Connolly: I hope the latter. Infill and increased density is going to happen; many planners - and that is my background - tend to latch onto the 'flavor of the month.' Density and mixed use has been the preference for the last ten years. This doesn't always work for every site. If high density is incorporated, there are other things that must be addressed along with it including transportation, road wear and other services. In areas where the character of an area is desired, the issue of density is tricky.
TCV: Does redevelopment concentrate on the economic vitality of an area or the overall impact of a project?
Connolly: It is both. Economic vitality is one of the basic principles of redevelopment along with the elimination of blight. With that said, pretty much everything the city does should flow from a General Plan that addresses an overall picture including housing, services, retail, the transportation network and everything else that will affect the area. You need to look at the big picture. Development will ultimately lead you to a determination of a vision since the public process demands it. Fremont still has a significant amount of vacant land. Although BART currently ends here, there is no light rail network such as San Jose which links areas of that city and surrounding communities.
TCV: How does a transportation network affect a city?
Connolly: Vehicular transportation limits density or makes it very painful if it happens. City streets such as Stevenson Blvd., which used to be bounded by single family homes, now have many apartment complexes. This has had a significant impact on the roads. If we look at the west side of the 880 freeway, it was designed as an office park. Adding a housing element changes a lot of things even the effect of pets in the area. These may be considered minor to some, but not to all. It will be interesting to see how the updated General Plan addresses these things.
TCV: The General Plan document is the pivotal piece?
Connolly: San Jose had what is considered a pivotal General Plan in 1975. At that time, San Jose was considered a huge suburb - no one mistook it for a city. That document tried to deal with this by addressing what the city would be in the year 2000. This is probably a similar time in Fremont's evolution.
TCV: What is the major issue facing Fremont's development?

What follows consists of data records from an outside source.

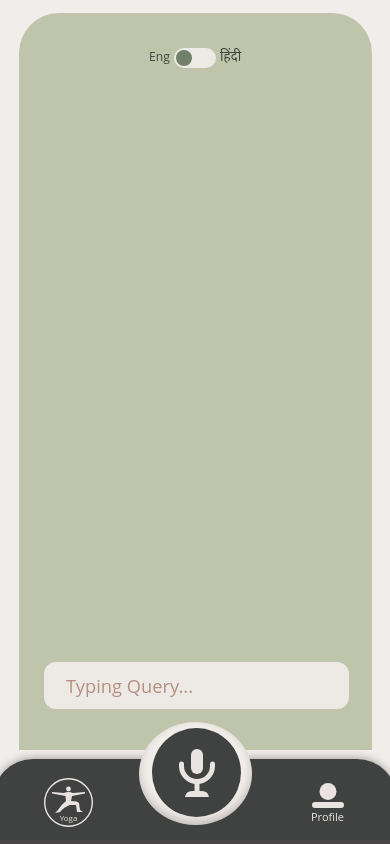
<!DOCTYPE html>
<html lang="en">
<head>
<meta charset="utf-8">
<title>Voice query</title>
<style>
:root {
  --paper: #f0edea;
  --field: #edeae6;
  --sage: #bfc5ab;
  --moss: #71806b;
  --charcoal: #404241;
  --strip: #474445;
  --icon: #e9e4e1;
  --clay: #b58f80;
  --ink: #3f4340;
}
* { box-sizing: border-box; margin: 0; padding: 0; }
html, body { width: 390px; height: 844px; overflow: hidden; }
body { background: var(--paper); font-family: "Open Sans", "Noto Sans", sans-serif; }
a { color: inherit; text-decoration: none; }
.screen { position: relative; width: 390px; height: 844px; overflow: hidden; display: flex; flex-direction: column; padding-top: 13px; background: var(--paper); }
.chat {
  width: 353px; height: 737px; margin-left: 19px; padding: 35px 23px 41px 25px;
  display: flex; flex-direction: column; justify-content: space-between;
  background: var(--sage); border-radius: 40px 40px 0 0;
}
.language { display: flex; align-items: center; height: 20px; padding-left: 105px; font-size: 12.2px; line-height: 20px; color: var(--ink); white-space: nowrap; }
.language .english { width: 25px; margin-top: -2px; }
.language .hindi { margin-left: 4px; font-family: "Noto Sans Devanagari", "Noto Sans", sans-serif; font-size: 13.5px; }
.switch { display: flex; align-items: center; width: 42px; height: 20px; padding-left: 2px; border-radius: 10px; background: var(--field); }
.knob { width: 16px; height: 16px; border-radius: 50%; background: var(--moss); }
.query { height: 47px; padding-left: 22px; border-radius: 12px; background: var(--field); color: var(--clay); font-size: 18.3px; line-height: 47px; }
.navbar {
  display: flex; justify-content: space-between; align-items: flex-start;
  width: 404px; height: 85px; margin: 9px -7px 0; padding: 19px 53px 0 51px; flex: none;
  background: linear-gradient(var(--charcoal) 81px, var(--strip) 81px);
  border-radius: 40px 40px 0 0; box-shadow: 0 -2px 7px rgba(64, 66, 65, .35);
}
.yoga { display: block; position: relative; width: 49px; height: 49px; color: var(--icon); }
.yoga svg { display: block; }
.yoga span { position: absolute; left: 0; width: 49px; top: 34px; text-align: center; font-size: 8px; line-height: 12px; }
.profile { display: flex; flex-direction: column; align-items: center; width: 33px; padding-top: 5px; color: var(--icon); font-size: 11px; line-height: 16px; }
.profile svg { flex: none; }
.mic-ring {
  position: absolute; left: 139px; top: 722px; width: 113px; height: 103px; border-radius: 50%;
  background: var(--paper); box-shadow: inset 0 -4px 8px rgba(80, 65, 60, .28);
}
.mic-button {
  position: absolute; left: 13px; top: 6px; width: 89px; height: 89px; border-radius: 50%;
  display: flex; align-items: center; justify-content: center; background: var(--charcoal);
}
</style>
</head>
<body>
<div class="screen">
  <main class="chat">
    <div class="language">
      <span class="english">Eng</span>
      <span class="switch" role="img" aria-label="Language switch set to English"><span class="knob"></span></span>
      <span class="hindi" lang="hi">हिंदी</span>
    </div>
    <p class="query">Typing Query...</p>
  </main>

  <nav class="navbar">
    <a class="yoga" href="#">
      <svg width="49" height="49" viewBox="0 0 49 49" aria-hidden="true">
        <circle cx="24.5" cy="24.5" r="23.8" fill="none" stroke="currentColor" stroke-width="1.4"/>
        <g fill="currentColor">
          <circle cx="24.5" cy="11" r="2.4"/>
          <path d="M8 14 L20 15 Q24.500 13 29 15 L41 14 L41 15.500 L28 18 L27 23 Q34 23 35 25 L36 32 L39 34 L33 34 L32 27 L26 27 Q20 29 16 34 L11 35 L14 32 Q18 26 22 23 L21.500 18 L8 15.500 Z"/>
        </g>
      </svg>
      <span>Yoga</span>
    </a>
    <a class="profile" href="#">
      <svg width="32" height="26" viewBox="0 0 32 26" fill="currentColor" aria-hidden="true">
        <circle cx="16" cy="8.500" r="8.500"/>
        <rect y="19" width="32" height="6" rx="3"/>
      </svg>
      <span>Profile</span>
    </a>
  </nav>

  <div class="mic-ring">
    <a class="mic-button" href="#" aria-label="Speak">
      <svg width="36" height="50" viewBox="0 0 36 50" aria-hidden="true">
        <rect x="12" y="1" width="12" height="25" rx="6" fill="var(--icon)"/>
        <path d="M2.500 16 V18 A15.500 15.500 0 0 0 33.500 18 V16" fill="none" stroke="var(--icon)" stroke-width="5" stroke-linecap="round"/>
        <rect x="15.500" y="33" width="5" height="11" fill="var(--icon)"/>
        <path d="M6 49 Q7 43 13 43 H23 Q29 43 30 49 Z" fill="var(--icon)"/>
      </svg>
    </a>
  </div>
</div>
</body>
</html>
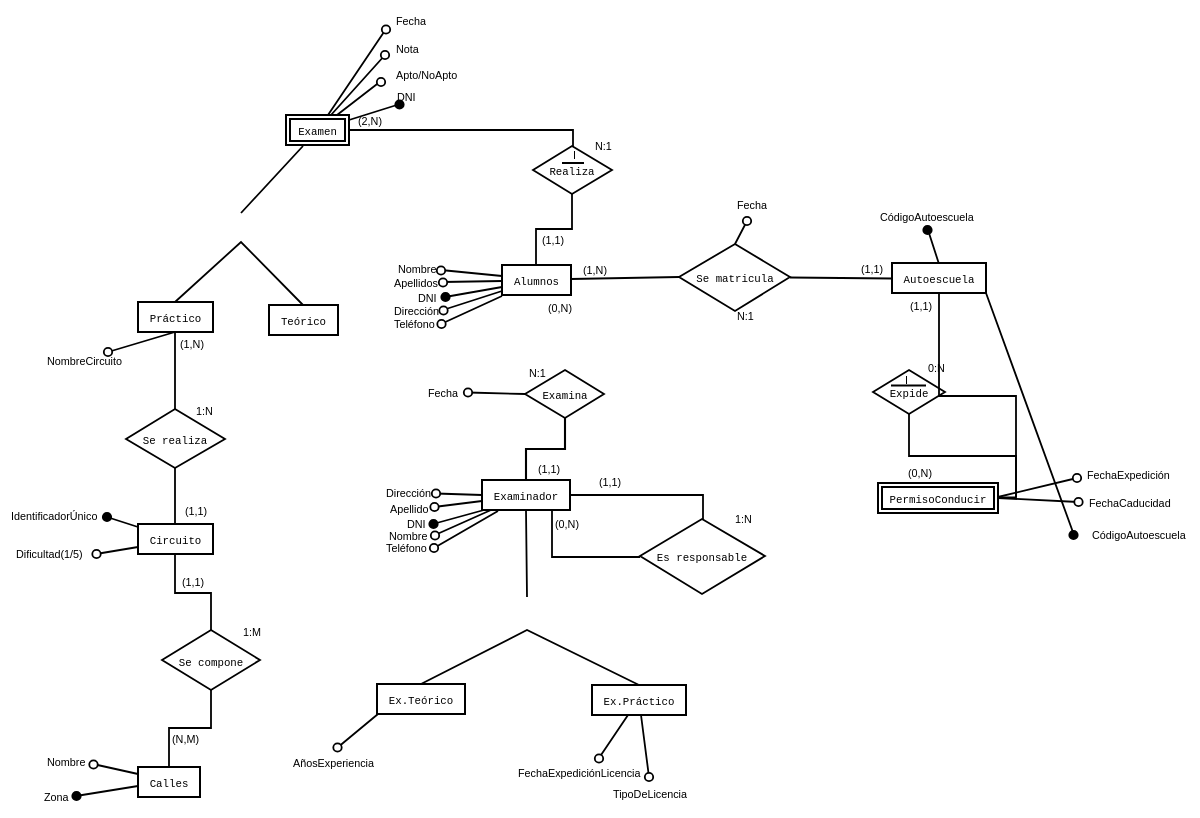
<!DOCTYPE html>
<html lang="es">
<head>
<meta charset="utf-8">
<title>Diagrama entidad-relación: autoescuela</title>
<style>
:root { --ink: #000; --paper: #fff; }
* { box-sizing: border-box; }
html, body { margin: 0; background: var(--paper); }
.diagram { position: relative; width: 1200px; height: 818px; overflow: hidden; background: var(--paper); color: var(--ink); font: 10.8px/12px "Liberation Sans", Arial, sans-serif; }
.links { position: absolute; inset: 0; width: 1200px; height: 818px; fill: none; stroke: var(--ink); stroke-width: 1.8; }
.keys { fill: var(--ink); }
.attributes { fill: var(--paper); }
.entity, .relation { position: absolute; left: var(--x); top: var(--y); font: 10.75px/12px "Liberation Mono", "Courier New", monospace; white-space: nowrap; }
.entity { display: flex; align-items: center; justify-content: center; width: var(--w); height: 32px; padding-top: 3px; border: 2px solid var(--ink); background: var(--paper); }
.weak::before { content: ""; position: absolute; inset: 2px; border: 2px solid var(--ink); }
.relation { width: 120px; margin: -6px 0 0 -60px; text-align: center; }
.label { position: absolute; left: var(--x); top: var(--y); margin-top: -6px; white-space: nowrap; }
</style>
</head>
<body>
<main class="diagram">
<svg class="links" viewBox="0 0 1200 818" aria-hidden="true">
  <g class="relations">
    <polygon points="572,146 612,170 572,194 533,170"/>
    <polygon points="735,244 790,277 735,311 679,277"/>
    <polygon points="909,370 945,392 909,414 873,392"/>
    <polygon points="565,370 604,394 565,418 525,394"/>
    <polygon points="702,519 765,556 702,594 640,556"/>
    <polygon points="175,409 225,439 175,468 126,439"/>
    <polygon points="211,630 260,660 211,690 162,660"/>
    <path d="M562 163H584M891 385.5H926"/>
  </g>
  <g class="connections">
    <path d="M349 130H573V146"/>
    <path d="M572 194V229H536V265"/>
    <path d="M571 279L679 277"/>
    <path d="M790 277.5L892 278.5"/>
    <path d="M939 293V396H1016V497.5H998"/>
    <path d="M909 414V456H1016V497"/>
    <path d="M565 417V449H526V480" stroke-width="2.1"/>
    <path d="M570 495H703V519"/>
    <path d="M552 510V557H640"/>
    <path d="M175 332V409M175 468V525"/>
    <path d="M175 554V593H211V630"/>
    <path d="M211 690V728H169V767"/>
  </g>
  <g class="hierarchies">
    <path d="M303 146L241 213M175 302L241 242L303 305"/>
    <path d="M526 510L527 597M421 684L527 630L639 685"/>
  </g>
  <g class="attribute-lines">
    <path d="M328 115L386 29M331 115L385 55M337 115L381 81M349 120L400 104"/>
    <path d="M502 276L441 270M502 281L443 282M502 287L445 297M502 291L443 310M502 296L441 324"/>
    <path d="M735 244L747 221M939 264L928 230M986 293L1074 535"/>
    <path d="M998 497L1077 478M998 498L1078 502"/>
    <path d="M525 394L468 392.5"/>
    <path d="M482 495L436 493.5M482 501L434 507M484 510L433 524M491 510L435 535M498 511L434 548"/>
    <path d="M175 332L108 352M138 527L107 517M138 547L96 554"/>
    <path d="M138 774L93 764M138 786L76 796"/>
    <path d="M378 714L337 748M628 715L599 758M641 715L649 777"/>
  </g>
  <g class="attributes">
    <circle cx="386" cy="29.5" r="4.2"/><circle cx="385" cy="55" r="4.2"/><circle cx="381" cy="82" r="4.2"/>
    <circle cx="441" cy="270.5" r="4.2"/><circle cx="443" cy="282.5" r="4.2"/><circle cx="443.5" cy="310.5" r="4.2"/><circle cx="441.5" cy="324" r="4.2"/>
    <circle cx="747" cy="221" r="4.2"/><circle cx="1077" cy="478" r="4.2"/><circle cx="1078.5" cy="502" r="4.2"/>
    <circle cx="468" cy="392.5" r="4.2"/>
    <circle cx="436" cy="493.5" r="4.2"/><circle cx="434.5" cy="507" r="4.2"/><circle cx="435" cy="535.5" r="4.2"/><circle cx="434" cy="548" r="4.2"/>
    <circle cx="108" cy="352" r="4.2"/><circle cx="96.5" cy="554" r="4.2"/><circle cx="93.5" cy="764.5" r="4.2"/>
    <circle cx="337.5" cy="747.5" r="4.2"/><circle cx="599" cy="758.5" r="4.2"/><circle cx="649" cy="777" r="4.2"/>
  </g>
  <g class="keys">
    <circle cx="399.5" cy="104.5" r="4.2"/><circle cx="445.5" cy="297" r="4.2"/><circle cx="927.5" cy="230" r="4.2"/><circle cx="1073.5" cy="535" r="4.2"/>
    <circle cx="433.5" cy="524" r="4.2"/><circle cx="107" cy="517" r="4.2"/><circle cx="76.5" cy="796" r="4.2"/>
  </g>
</svg>

<div class="entity weak" style="--x:285px;--y:114px;--w:65px">Examen</div>
<div class="entity" style="--x:137px;--y:301px;--w:77px">Práctico</div>
<div class="entity" style="--x:268px;--y:304px;--w:71px">Teórico</div>
<div class="entity" style="--x:501px;--y:264px;--w:71px">Alumnos</div>
<div class="entity" style="--x:891px;--y:262px;--w:96px">Autoescuela</div>
<div class="entity weak" style="--x:877px;--y:482px;--w:122px">PermisoConducir</div>
<div class="entity" style="--x:481px;--y:479px;--w:90px">Examinador</div>
<div class="entity" style="--x:376px;--y:683px;--w:90px">Ex.Teórico</div>
<div class="entity" style="--x:591px;--y:684px;--w:96px">Ex.Práctico</div>
<div class="entity" style="--x:137px;--y:523px;--w:77px">Circuito</div>
<div class="entity" style="--x:137px;--y:766px;--w:64px">Calles</div>

<div class="relation" style="--x:572px;--y:172px">Realiza</div>
<div class="relation" style="--x:735px;--y:279px">Se matricula</div>
<div class="relation" style="--x:909px;--y:394px">Expide</div>
<div class="relation" style="--x:565px;--y:396px">Examina</div>
<div class="relation" style="--x:702px;--y:558px">Es responsable</div>
<div class="relation" style="--x:175px;--y:441px">Se realiza</div>
<div class="relation" style="--x:211px;--y:663px">Se compone</div>

<span class="label" style="--x:396px;--y:21px">Fecha</span>
<span class="label" style="--x:396px;--y:49px">Nota</span>
<span class="label" style="--x:396px;--y:75px">Apto/NoApto</span>
<span class="label" style="--x:397px;--y:97px">DNI</span>
<span class="label" style="--x:358px;--y:121px">(2,N)</span>
<span class="label" style="--x:573px;--y:155px">I</span>
<span class="label" style="--x:595px;--y:146px">N:1</span>
<span class="label" style="--x:542px;--y:240px">(1,1)</span>

<span class="label" style="--x:398px;--y:269px">Nombre</span>
<span class="label" style="--x:394px;--y:283px">Apellidos</span>
<span class="label" style="--x:418px;--y:298px">DNI</span>
<span class="label" style="--x:394px;--y:311px">Dirección</span>
<span class="label" style="--x:394px;--y:324px">Teléfono</span>
<span class="label" style="--x:583px;--y:270px">(1,N)</span>
<span class="label" style="--x:548px;--y:308px">(0,N)</span>
<span class="label" style="--x:737px;--y:205px">Fecha</span>
<span class="label" style="--x:737px;--y:316px">N:1</span>

<span class="label" style="--x:880px;--y:217px">CódigoAutoescuela</span>
<span class="label" style="--x:861px;--y:269px">(1,1)</span>
<span class="label" style="--x:910px;--y:306px">(1,1)</span>
<span class="label" style="--x:928px;--y:368px">0:N</span>
<span class="label" style="--x:905px;--y:380px">I</span>
<span class="label" style="--x:908px;--y:473px">(0,N)</span>
<span class="label" style="--x:1087px;--y:475px">FechaExpedición</span>
<span class="label" style="--x:1089px;--y:503px">FechaCaducidad</span>
<span class="label" style="--x:1092px;--y:535px">CódigoAutoescuela</span>

<span class="label" style="--x:529px;--y:373px">N:1</span>
<span class="label" style="--x:428px;--y:393px">Fecha</span>
<span class="label" style="--x:538px;--y:469px">(1,1)</span>
<span class="label" style="--x:599px;--y:482px">(1,1)</span>
<span class="label" style="--x:555px;--y:524px">(0,N)</span>
<span class="label" style="--x:735px;--y:519px">1:N</span>
<span class="label" style="--x:386px;--y:493px">Dirección</span>
<span class="label" style="--x:390px;--y:509px">Apellido</span>
<span class="label" style="--x:407px;--y:524px">DNI</span>
<span class="label" style="--x:389px;--y:536px">Nombre</span>
<span class="label" style="--x:386px;--y:548px">Teléfono</span>
<span class="label" style="--x:293px;--y:763px">AñosExperiencia</span>
<span class="label" style="--x:518px;--y:773px">FechaExpediciónLicencia</span>
<span class="label" style="--x:613px;--y:794px">TipoDeLicencia</span>

<span class="label" style="--x:180px;--y:344px">(1,N)</span>
<span class="label" style="--x:47px;--y:361px">NombreCircuito</span>
<span class="label" style="--x:196px;--y:411px">1:N</span>
<span class="label" style="--x:185px;--y:511px">(1,1)</span>
<span class="label" style="--x:11px;--y:516px">IdentificadorÚnico</span>
<span class="label" style="--x:16px;--y:554px">Dificultad(1/5)</span>
<span class="label" style="--x:182px;--y:582px">(1,1)</span>
<span class="label" style="--x:243px;--y:632px">1:M</span>
<span class="label" style="--x:172px;--y:739px">(N,M)</span>
<span class="label" style="--x:47px;--y:762px">Nombre</span>
<span class="label" style="--x:44px;--y:797px">Zona</span>
</main>
</body>
</html>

Connolly: Whether the city becomes centralized with a downtown or develops multiple points is a big question. Will the baseball village and/or the central business district develop into a center and still retain the historic centers? I believe the historic centers must survive. Almost every city that has lost its downtown or lost the neighborhoods that gave it character is trying to recapture that. Santa Clara and Sunnyvale are examples of cities where they regret the loss of these areas. Fremont has districts such as Niles almost intact physically. In Charleston, S.C. went through this when no one invested in the historic area and then were happy that it wasn't torn down since it is regarded as a model. Obviously, Fremont will pursue big opportunities, but I hope not to the exclusion of areas that can define the community.